- Opening Delimiter -

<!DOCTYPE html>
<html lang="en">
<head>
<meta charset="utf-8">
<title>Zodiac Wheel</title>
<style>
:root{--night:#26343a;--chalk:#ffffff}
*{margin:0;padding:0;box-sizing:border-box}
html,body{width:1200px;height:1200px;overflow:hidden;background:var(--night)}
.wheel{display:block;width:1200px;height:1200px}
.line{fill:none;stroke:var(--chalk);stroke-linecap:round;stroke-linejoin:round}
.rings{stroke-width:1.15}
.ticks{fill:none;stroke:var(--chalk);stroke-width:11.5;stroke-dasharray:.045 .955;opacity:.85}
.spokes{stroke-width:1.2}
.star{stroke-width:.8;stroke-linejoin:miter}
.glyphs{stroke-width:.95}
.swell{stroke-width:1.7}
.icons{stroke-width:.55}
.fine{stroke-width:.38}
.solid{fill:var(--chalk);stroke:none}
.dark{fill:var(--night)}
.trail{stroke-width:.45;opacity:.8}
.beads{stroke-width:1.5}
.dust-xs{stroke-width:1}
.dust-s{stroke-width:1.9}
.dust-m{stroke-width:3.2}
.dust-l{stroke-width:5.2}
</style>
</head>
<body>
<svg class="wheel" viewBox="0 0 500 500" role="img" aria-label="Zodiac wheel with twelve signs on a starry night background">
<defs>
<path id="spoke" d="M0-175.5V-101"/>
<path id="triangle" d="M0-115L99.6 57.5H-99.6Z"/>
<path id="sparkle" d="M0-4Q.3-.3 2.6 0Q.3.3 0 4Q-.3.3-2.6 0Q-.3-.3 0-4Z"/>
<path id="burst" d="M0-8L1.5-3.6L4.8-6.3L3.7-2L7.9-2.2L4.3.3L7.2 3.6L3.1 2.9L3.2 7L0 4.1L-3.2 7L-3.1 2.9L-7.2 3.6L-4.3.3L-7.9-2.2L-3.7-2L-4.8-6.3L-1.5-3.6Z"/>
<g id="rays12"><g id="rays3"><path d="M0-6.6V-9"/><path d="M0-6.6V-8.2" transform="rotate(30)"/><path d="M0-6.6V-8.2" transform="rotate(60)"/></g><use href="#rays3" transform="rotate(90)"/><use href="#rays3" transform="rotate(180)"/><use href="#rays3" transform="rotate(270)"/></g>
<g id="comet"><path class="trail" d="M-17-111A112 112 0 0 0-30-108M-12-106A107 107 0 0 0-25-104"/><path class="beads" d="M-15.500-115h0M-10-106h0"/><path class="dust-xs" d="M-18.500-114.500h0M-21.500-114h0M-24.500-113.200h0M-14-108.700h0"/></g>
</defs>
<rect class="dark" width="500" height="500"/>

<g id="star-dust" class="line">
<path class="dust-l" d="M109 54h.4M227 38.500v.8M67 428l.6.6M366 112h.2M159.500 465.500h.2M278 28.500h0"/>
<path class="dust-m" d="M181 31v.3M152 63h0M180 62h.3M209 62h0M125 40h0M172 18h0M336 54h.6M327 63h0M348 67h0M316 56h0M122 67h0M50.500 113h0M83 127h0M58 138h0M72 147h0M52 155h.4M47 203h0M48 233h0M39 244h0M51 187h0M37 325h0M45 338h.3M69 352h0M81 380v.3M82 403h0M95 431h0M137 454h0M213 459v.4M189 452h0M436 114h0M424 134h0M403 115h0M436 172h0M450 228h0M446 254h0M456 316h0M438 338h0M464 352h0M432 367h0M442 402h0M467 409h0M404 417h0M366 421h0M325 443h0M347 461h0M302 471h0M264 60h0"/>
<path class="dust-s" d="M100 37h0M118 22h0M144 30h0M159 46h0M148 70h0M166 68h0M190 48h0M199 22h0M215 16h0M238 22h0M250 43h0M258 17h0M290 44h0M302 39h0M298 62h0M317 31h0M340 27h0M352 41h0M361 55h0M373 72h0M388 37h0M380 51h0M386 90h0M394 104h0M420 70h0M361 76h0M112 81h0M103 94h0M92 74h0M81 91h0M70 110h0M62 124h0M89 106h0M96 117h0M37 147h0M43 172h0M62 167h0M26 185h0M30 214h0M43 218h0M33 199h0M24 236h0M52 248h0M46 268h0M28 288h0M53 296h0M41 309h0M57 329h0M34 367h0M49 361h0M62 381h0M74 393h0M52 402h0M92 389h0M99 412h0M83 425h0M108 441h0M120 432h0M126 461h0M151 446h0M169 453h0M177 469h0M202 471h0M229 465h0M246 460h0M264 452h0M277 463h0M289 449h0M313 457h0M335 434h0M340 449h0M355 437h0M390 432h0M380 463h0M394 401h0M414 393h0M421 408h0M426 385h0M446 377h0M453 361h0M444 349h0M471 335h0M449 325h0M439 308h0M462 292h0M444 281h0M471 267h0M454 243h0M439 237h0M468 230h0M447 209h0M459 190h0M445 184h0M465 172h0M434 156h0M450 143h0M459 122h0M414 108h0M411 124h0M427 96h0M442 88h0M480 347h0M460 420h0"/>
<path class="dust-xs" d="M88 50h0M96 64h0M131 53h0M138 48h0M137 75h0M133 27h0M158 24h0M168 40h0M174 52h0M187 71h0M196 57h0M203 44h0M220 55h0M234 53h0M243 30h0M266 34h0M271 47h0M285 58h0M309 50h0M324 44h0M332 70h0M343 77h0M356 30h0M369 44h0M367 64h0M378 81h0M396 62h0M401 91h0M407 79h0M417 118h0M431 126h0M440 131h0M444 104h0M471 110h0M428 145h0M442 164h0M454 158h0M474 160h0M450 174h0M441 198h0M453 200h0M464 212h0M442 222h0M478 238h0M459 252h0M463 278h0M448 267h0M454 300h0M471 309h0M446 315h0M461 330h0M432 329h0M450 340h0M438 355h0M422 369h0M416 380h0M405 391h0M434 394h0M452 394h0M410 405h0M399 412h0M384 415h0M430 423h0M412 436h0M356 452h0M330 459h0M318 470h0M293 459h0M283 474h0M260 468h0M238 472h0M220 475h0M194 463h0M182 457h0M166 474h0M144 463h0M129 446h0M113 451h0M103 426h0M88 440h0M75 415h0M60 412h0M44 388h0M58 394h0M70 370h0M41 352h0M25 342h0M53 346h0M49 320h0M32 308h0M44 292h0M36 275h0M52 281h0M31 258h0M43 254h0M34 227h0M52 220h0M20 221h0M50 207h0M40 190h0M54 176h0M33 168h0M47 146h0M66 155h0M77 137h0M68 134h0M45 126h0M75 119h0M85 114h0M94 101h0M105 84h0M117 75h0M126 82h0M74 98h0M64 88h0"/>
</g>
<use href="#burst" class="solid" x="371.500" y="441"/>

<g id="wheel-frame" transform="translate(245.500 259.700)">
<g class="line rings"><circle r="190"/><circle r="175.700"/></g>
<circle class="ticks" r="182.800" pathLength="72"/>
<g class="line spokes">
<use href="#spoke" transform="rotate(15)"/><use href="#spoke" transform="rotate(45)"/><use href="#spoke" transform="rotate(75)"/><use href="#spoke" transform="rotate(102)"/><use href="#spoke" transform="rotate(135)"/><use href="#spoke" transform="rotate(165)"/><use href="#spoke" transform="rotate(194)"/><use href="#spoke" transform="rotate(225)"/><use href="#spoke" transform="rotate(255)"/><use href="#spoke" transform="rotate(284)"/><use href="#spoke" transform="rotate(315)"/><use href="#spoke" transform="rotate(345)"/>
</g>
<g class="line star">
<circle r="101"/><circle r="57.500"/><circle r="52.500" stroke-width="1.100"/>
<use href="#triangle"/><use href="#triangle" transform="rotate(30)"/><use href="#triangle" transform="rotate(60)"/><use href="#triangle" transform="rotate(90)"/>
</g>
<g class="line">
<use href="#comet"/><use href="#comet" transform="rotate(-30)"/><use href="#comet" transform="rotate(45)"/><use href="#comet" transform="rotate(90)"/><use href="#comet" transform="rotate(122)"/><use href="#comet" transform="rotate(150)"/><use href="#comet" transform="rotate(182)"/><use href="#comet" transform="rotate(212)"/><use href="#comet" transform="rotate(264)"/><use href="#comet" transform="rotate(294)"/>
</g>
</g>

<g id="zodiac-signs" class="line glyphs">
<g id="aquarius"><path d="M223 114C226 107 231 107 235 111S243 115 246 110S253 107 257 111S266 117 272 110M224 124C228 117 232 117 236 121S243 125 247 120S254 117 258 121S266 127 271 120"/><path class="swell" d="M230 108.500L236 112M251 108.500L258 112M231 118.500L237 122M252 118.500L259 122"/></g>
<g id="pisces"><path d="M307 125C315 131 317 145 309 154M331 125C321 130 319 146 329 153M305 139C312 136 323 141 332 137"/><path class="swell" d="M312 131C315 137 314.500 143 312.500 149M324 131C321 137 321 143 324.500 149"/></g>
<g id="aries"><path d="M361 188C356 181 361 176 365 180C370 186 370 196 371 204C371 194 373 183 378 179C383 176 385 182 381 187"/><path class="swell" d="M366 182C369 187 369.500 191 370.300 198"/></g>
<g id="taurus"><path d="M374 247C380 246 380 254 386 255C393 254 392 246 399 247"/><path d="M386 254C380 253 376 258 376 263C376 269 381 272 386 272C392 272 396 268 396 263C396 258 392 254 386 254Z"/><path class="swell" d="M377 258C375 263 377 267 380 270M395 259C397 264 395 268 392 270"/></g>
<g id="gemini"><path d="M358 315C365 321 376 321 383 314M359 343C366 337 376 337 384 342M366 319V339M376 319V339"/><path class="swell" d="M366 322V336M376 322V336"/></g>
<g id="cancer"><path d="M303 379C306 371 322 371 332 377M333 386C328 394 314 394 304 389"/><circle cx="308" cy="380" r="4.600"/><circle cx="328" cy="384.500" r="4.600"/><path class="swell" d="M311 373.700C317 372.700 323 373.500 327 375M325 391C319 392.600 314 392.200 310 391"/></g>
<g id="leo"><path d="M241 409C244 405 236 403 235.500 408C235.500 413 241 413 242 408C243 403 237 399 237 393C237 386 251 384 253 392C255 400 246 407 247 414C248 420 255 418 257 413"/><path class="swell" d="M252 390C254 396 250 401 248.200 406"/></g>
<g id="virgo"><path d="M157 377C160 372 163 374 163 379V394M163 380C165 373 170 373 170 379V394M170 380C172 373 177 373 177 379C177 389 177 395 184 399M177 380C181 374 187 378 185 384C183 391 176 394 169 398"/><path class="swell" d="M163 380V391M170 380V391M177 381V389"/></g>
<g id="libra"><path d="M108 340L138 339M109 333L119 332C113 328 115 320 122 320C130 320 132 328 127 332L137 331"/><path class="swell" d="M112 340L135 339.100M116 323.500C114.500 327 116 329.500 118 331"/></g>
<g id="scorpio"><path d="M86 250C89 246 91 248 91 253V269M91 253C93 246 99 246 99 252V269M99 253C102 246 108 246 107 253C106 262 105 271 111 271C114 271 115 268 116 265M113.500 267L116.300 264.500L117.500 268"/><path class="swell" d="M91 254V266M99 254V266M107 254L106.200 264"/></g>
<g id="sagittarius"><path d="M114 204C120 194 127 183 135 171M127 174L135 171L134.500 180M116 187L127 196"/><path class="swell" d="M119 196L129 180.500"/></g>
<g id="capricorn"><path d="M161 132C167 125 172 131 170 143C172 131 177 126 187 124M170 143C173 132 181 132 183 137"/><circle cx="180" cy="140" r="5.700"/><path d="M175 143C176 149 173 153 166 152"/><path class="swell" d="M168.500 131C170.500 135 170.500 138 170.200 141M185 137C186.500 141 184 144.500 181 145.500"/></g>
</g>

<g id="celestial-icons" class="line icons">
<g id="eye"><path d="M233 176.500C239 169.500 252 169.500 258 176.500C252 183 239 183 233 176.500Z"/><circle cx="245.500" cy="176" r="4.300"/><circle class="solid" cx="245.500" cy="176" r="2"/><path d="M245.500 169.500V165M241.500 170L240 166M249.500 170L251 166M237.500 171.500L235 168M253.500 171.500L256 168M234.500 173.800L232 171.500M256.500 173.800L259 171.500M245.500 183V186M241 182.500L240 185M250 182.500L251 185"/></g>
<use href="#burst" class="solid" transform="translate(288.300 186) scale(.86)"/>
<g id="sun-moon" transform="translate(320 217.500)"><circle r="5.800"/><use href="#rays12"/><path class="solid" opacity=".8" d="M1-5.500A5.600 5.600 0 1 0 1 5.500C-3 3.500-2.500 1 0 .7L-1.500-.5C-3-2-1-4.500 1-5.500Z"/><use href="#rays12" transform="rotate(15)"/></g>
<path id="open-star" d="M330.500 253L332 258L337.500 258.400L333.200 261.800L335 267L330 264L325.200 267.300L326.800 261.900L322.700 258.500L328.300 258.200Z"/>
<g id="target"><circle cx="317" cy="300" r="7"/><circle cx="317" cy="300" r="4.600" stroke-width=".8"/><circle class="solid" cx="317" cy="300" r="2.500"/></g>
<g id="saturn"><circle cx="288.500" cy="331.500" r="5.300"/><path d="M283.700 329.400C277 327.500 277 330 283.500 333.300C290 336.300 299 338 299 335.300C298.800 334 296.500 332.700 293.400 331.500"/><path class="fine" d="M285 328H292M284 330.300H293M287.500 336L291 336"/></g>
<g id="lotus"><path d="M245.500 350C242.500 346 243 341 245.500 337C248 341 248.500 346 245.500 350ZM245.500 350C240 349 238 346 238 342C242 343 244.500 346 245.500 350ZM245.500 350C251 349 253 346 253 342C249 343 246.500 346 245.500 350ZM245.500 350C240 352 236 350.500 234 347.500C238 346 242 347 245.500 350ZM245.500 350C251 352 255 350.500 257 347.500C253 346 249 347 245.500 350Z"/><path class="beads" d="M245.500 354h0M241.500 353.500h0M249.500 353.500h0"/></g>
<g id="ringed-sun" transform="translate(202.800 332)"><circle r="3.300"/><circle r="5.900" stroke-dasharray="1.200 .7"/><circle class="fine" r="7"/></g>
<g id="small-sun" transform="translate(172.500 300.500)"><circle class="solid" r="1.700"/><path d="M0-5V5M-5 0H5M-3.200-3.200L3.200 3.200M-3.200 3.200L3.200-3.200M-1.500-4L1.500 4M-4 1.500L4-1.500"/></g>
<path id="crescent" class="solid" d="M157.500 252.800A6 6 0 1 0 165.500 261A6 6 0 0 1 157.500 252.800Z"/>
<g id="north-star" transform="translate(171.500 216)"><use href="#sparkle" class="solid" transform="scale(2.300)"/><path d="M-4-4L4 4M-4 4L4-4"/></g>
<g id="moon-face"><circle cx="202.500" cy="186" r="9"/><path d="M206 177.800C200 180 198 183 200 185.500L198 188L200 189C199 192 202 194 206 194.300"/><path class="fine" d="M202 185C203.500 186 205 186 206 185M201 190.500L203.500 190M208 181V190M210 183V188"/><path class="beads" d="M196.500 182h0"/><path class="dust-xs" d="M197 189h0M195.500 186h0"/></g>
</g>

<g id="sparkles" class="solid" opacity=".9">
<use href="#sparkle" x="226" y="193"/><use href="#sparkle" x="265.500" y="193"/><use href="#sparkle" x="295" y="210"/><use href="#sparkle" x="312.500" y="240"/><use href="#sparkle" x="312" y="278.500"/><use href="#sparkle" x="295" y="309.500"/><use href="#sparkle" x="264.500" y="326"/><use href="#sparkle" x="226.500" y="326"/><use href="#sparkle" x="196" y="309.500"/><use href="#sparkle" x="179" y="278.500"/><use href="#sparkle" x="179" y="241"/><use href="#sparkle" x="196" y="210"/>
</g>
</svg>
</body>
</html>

- Closing Delimiter -

» **ASSIGNMENT**
Lines holding the word "night" are the answer; copy every one from the records above.

» **SOLUTION TO THE EXERCISE**
:root{--night:#26343a;--chalk:#ffffff}
html,body{width:1200px;height:1200px;overflow:hidden;background:var(--night)}
.dark{fill:var(--night)}
<svg class="wheel" viewBox="0 0 500 500" role="img" aria-label="Zodiac wheel with twelve signs on a starry night background">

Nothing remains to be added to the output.